▶ [What you have to do]:
Using the listing that follows, return every line with the word "grin".

▶ [Supplied records]:
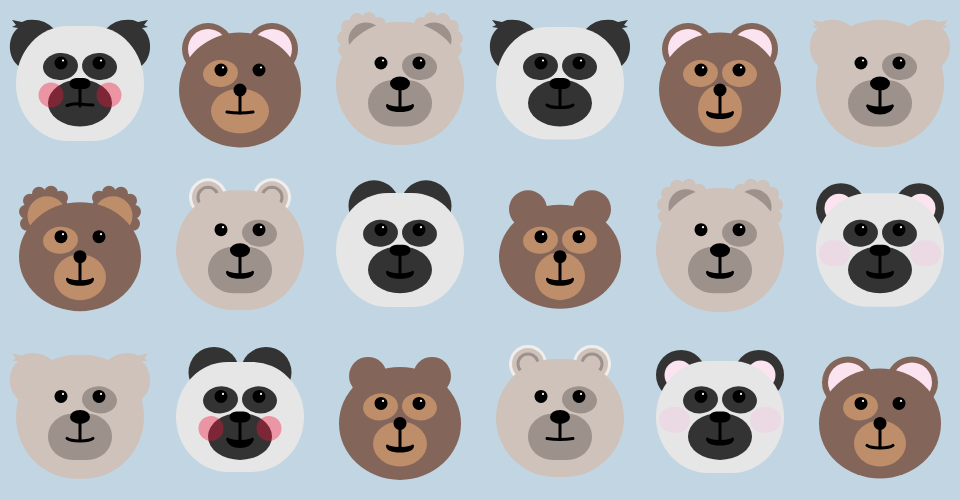
<!DOCTYPE html>
<html lang="en">
<head>
<meta charset="utf-8">
<title>Bear faces</title>
<style>
:root{--sky:#c1d6e2;--panda:#e6e6e6;--ink:#333;--brown:#84655a;--tan:#be8d6a;--stone:#cfc2bb;--shade:#9c918b;--pink:#fbe4ef;--blush:#ebd9e3;--red:#f5143c}
html,body{margin:0;width:960px;height:500px;overflow:hidden;background:var(--sky)}
svg{display:block}
.panda{fill:var(--panda)}.ink{fill:var(--ink)}.brown{fill:var(--brown)}.tan{fill:var(--tan)}
.stone{fill:var(--stone)}.shade{fill:var(--shade)}.pink{fill:var(--pink)}.blush{fill:var(--blush)}
.red{fill:var(--red);opacity:.38}
.line{fill:none;stroke:#000;stroke-width:3;stroke-linecap:round}
</style>
</head>
<body>
<svg width="960" height="500" viewBox="0 0 960 500" role="img" aria-label="Eighteen bear faces in three rows">
<defs>
  <!-- Ears -->
  <path id="ear-tufted" d="M-68 20L-58 22L-53 20Q-36 18 -26 29L-38 72L-57 69C-73 61 -74 38 -62 28L-68 27L-64 25Z"/>
  <g id="ears-tufted"><use href="#ear-tufted"/><use href="#ear-tufted" transform="scale(-1 1)"/></g>
  <g id="ears-large" class="ink"><circle cx="-26" cy="39" r="25.5"/><circle cx="26" cy="39" r="25.5"/></g>
  <g id="ear-panda-pink"><circle class="ink" cx="-39" cy="41.5" r="25"/><circle class="pink" cx="-41" cy="41.5" r="14.5"/></g>
  <g id="ears-panda-pink"><use href="#ear-panda-pink"/><use href="#ear-panda-pink" transform="scale(-1 1)"/></g>
  <g id="ear-brown-pink"><circle class="brown" cx="-32" cy="49" r="26"/><circle class="pink" cx="-32" cy="49" r="20"/></g>
  <g id="ears-brown-pink"><use href="#ear-brown-pink"/><use href="#ear-brown-pink" transform="scale(-1 1)"/></g>
  <g id="ears-small" class="brown"><circle cx="-32" cy="42.5" r="19"/><circle cx="32" cy="42.5" r="19"/></g>
  <g id="ear-ring"><circle fill="#f0eeec" cx="-32" cy="30.5" r="19"/><circle class="stone" cx="-32" cy="30.5" r="16"/><circle cx="-32" cy="30.5" r="10" fill="none" stroke="#9c918b" stroke-width="3"/></g>
  <g id="ears-ring"><use href="#ear-ring"/><use href="#ear-ring" transform="scale(-1 1)"/></g>
  <g id="scallops">
    <circle r="22"/><circle cx="-20" cy="12" r="7"/><circle cx="-21" cy="0" r="7"/><circle cx="-17" cy="-11" r="7"/>
    <circle cx="-8" cy="-18" r="7"/><circle cx="4" cy="-19" r="7"/><circle cx="14" cy="-14" r="7"/>
  </g>
  <g id="ear-brown-curly"><use href="#scallops" class="brown" x="-33" y="45"/><circle class="tan" cx="-33" cy="49" r="19.5"/></g>
  <g id="ears-brown-curly"><use href="#ear-brown-curly"/><use href="#ear-brown-curly" transform="scale(-1 1)"/></g>
  <g id="ear-stone-curly"><use href="#scallops" class="stone" x="-35" y="38"/><circle class="shade" cx="-34" cy="40" r="17.5"/></g>
  <g id="ears-stone-curly"><use href="#ear-stone-curly"/><use href="#ear-stone-curly" transform="scale(-1 1)"/></g>

  <!-- Eyes and patches -->
  <g id="eyes">
    <circle cx="-19" cy="63" r="6.5"/><circle cx="19" cy="63" r="6.5"/>
    <g fill="#fff"><circle cx="-17" cy="60.5" r="1.1"/><circle cx="21" cy="60.5" r="1.1"/></g>
  </g>
  <ellipse id="patch-left" cx="-19.5" cy="66.5" rx="17.5" ry="13.5" transform="rotate(-6 -19.5 66.5)"/>
  <use id="patch-right" href="#patch-left" transform="scale(-1 1)"/>
  <g id="patches"><use href="#patch-left"/><use href="#patch-right"/></g>

  <!-- Mouths -->
  <path id="stem" class="line" d="M0 86V106"/>
  <g id="mouth-frown"><use href="#stem"/><path class="line" d="M-13 105.500Q-6 103 0 104T13 105"/></g>
  <g id="mouth-flat"><use href="#stem"/><path class="line" d="M-13 105Q0 107 13 105"/></g>
  <g id="mouth-soft"><use href="#stem"/><path class="line" d="M-13 105Q-10 107.500 0 107.500T13 105"/></g>
  <g id="mouth-smile"><use href="#stem"/><path d="M-14 105Q-13 103 -11 105Q0 108 11 105Q13 103 14 105Q14 112 0 112T-14 105Z"/></g>
  <g id="mouth-grin"><use href="#stem"/><path d="M-14 106Q-13 103 -11 105Q0 108 11 105Q13 103 14 106Q11 114.500 0 114.500T-14 106Z"/></g>

  <!-- Shared faces -->
  <g id="panda-face">
    <g class="ink"><use href="#patches"/><ellipse cy="103" rx="32" ry="23.500"/></g>
    <use href="#eyes"/><rect x="-10.500" y="78" width="21" height="11" rx="7" ry="5.500"/>
  </g>
  <g id="stone-face">
    <g class="shade"><use href="#patch-right"/><rect x="-32" y="80" width="64" height="46.500" rx="25" ry="23"/></g>
    <use href="#eyes"/><ellipse cy="83.500" rx="10" ry="7"/>
  </g>
  <g id="brown-face"><use href="#eyes"/><circle cy="83" r="6.500"/></g>
  <g id="cheeks-red" class="red"><circle cx="-29" cy="95" r="12.500"/><circle cx="29" cy="95" r="12.500"/></g>
  <g id="cheeks-pale" class="blush"><rect x="-61" y="73.500" width="31" height="26" rx="14" ry="13"/><rect x="30" y="73.500" width="31" height="26" rx="14" ry="13"/></g>
</defs>

<rect width="960" height="500" fill="#c1d6e2"/>

<g id="row-top">
  <g transform="translate(80 0)">
    <use href="#ears-tufted" class="ink"/><rect class="panda" x="-64" y="26" width="128" height="115" rx="52" ry="57"/>
    <use href="#panda-face"/><use href="#mouth-frown"/><use href="#cheeks-red"/>
  </g>
  <g transform="translate(240 0)">
    <use href="#ears-brown-pink"/><ellipse class="brown" cy="90" rx="61" ry="57.500"/>
    <g transform="translate(0 7)"><g class="tan"><use href="#patch-left"/><ellipse cy="104" rx="29" ry="22.500"/></g><use href="#brown-face"/><use href="#mouth-flat"/></g>
  </g>
  <g transform="translate(400 0)">
    <use href="#ears-stone-curly"/><rect class="stone" x="-64" y="22" width="128" height="123" rx="60" ry="61"/>
    <use href="#stone-face"/><use href="#mouth-smile"/>
  </g>
  <g transform="translate(560 0)">
    <use href="#ears-tufted" class="ink"/><rect class="panda" x="-64" y="27" width="128" height="112.500" rx="52" ry="56"/>
    <use href="#panda-face"/><use href="#mouth-soft"/>
  </g>
  <g transform="translate(720 0)">
    <use href="#ears-brown-pink"/><ellipse class="brown" cy="89.500" rx="61" ry="57"/>
    <g transform="translate(0 7)"><g class="tan"><use href="#patches"/><ellipse cy="102" rx="22" ry="24"/></g><use href="#brown-face"/><use href="#mouth-smile"/></g>
  </g>
  <g transform="translate(880 0)">
    <use href="#ears-tufted" class="stone"/><rect class="stone" x="-64" y="20" width="128" height="127" rx="62" ry="63"/>
    <use href="#stone-face"/><use href="#mouth-grin"/>
  </g>
</g>

<g id="row-middle" transform="translate(0 166.700)">
  <g transform="translate(80 0)">
    <use href="#ears-brown-curly"/><ellipse class="brown" cy="90" rx="61" ry="54.500"/>
    <g transform="translate(0 7)"><g class="tan"><use href="#patch-left"/><ellipse cy="103.500" rx="26" ry="23"/></g><use href="#brown-face"/><use href="#mouth-smile"/></g>
  </g>
  <g transform="translate(240 0)">
    <use href="#ears-ring"/><rect class="stone" x="-64" y="23.500" width="128" height="120" rx="59" ry="60"/>
    <use href="#stone-face"/><use href="#mouth-smile"/>
  </g>
  <g transform="translate(400 0)">
    <use href="#ears-large"/><rect class="panda" x="-64" y="26.300" width="128" height="114" rx="52" ry="57"/>
    <use href="#panda-face"/><use href="#mouth-smile"/>
  </g>
  <g transform="translate(560 0)">
    <use href="#ears-small"/><ellipse class="brown" cy="90" rx="61" ry="52"/>
    <g transform="translate(0 7)"><g class="tan"><use href="#patches"/><ellipse cy="102.500" rx="25" ry="24"/></g><use href="#brown-face"/><use href="#mouth-smile"/></g>
  </g>
  <g transform="translate(720 0)">
    <use href="#ears-stone-curly"/><rect class="stone" x="-64" y="21.300" width="128" height="124" rx="61" ry="62"/>
    <use href="#stone-face"/><use href="#mouth-smile"/>
  </g>
  <g transform="translate(880 0)">
    <use href="#ears-panda-pink"/><rect class="panda" x="-64" y="26.500" width="128" height="113.500" rx="52" ry="56"/>
    <use href="#cheeks-pale"/><use href="#panda-face"/><use href="#mouth-smile"/>
  </g>
</g>

<g id="row-bottom" transform="translate(0 333.400)">
  <g transform="translate(80 0)">
    <use href="#ears-tufted" class="stone"/><rect class="stone" x="-64" y="21.300" width="128" height="124" rx="60" ry="62"/>
    <use href="#stone-face"/><use href="#mouth-soft"/>
  </g>
  <g transform="translate(240 0)">
    <use href="#ears-large"/><rect class="panda" x="-64" y="28.500" width="128" height="110" rx="52" ry="55"/>
    <use href="#panda-face"/><use href="#mouth-grin"/><use href="#cheeks-red"/>
  </g>
  <g transform="translate(400 0)">
    <use href="#ears-small"/><ellipse class="brown" cy="90" rx="61" ry="56.500"/>
    <g transform="translate(0 7)"><g class="tan"><use href="#patches"/><ellipse cy="103.500" rx="27" ry="22.500"/></g><use href="#brown-face"/><use href="#mouth-smile"/></g>
  </g>
  <g transform="translate(560 0)">
    <use href="#ears-ring"/><rect class="stone" x="-64" y="25.500" width="128" height="118" rx="59" ry="59"/>
    <use href="#stone-face"/><use href="#mouth-flat"/>
  </g>
  <g transform="translate(720 0)">
    <use href="#ears-panda-pink"/><rect class="panda" x="-64" y="27.500" width="128" height="112" rx="52" ry="56"/>
    <use href="#cheeks-pale"/><use href="#panda-face"/><use href="#mouth-smile"/>
  </g>
  <g transform="translate(880 0)">
    <use href="#ears-brown-pink"/><ellipse class="brown" cy="90" rx="61" ry="55"/>
    <g transform="translate(0 7)"><g class="tan"><use href="#patch-left"/><ellipse cy="103" rx="26" ry="23"/></g><use href="#brown-face"/><use href="#mouth-soft"/></g>
  </g>
</g>
</svg>
</body>
</html>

▶ [Response below]:
  <g id="mouth-grin"><use href="#stem"/><path d="M-14 106Q-13 103 -11 105Q0 108 11 105Q13 103 14 106Q11 114.500 0 114.500T-14 106Z"/></g>
    <use href="#stone-face"/><use href="#mouth-grin"/>
    <use href="#panda-face"/><use href="#mouth-grin"/><use href="#cheeks-red"/>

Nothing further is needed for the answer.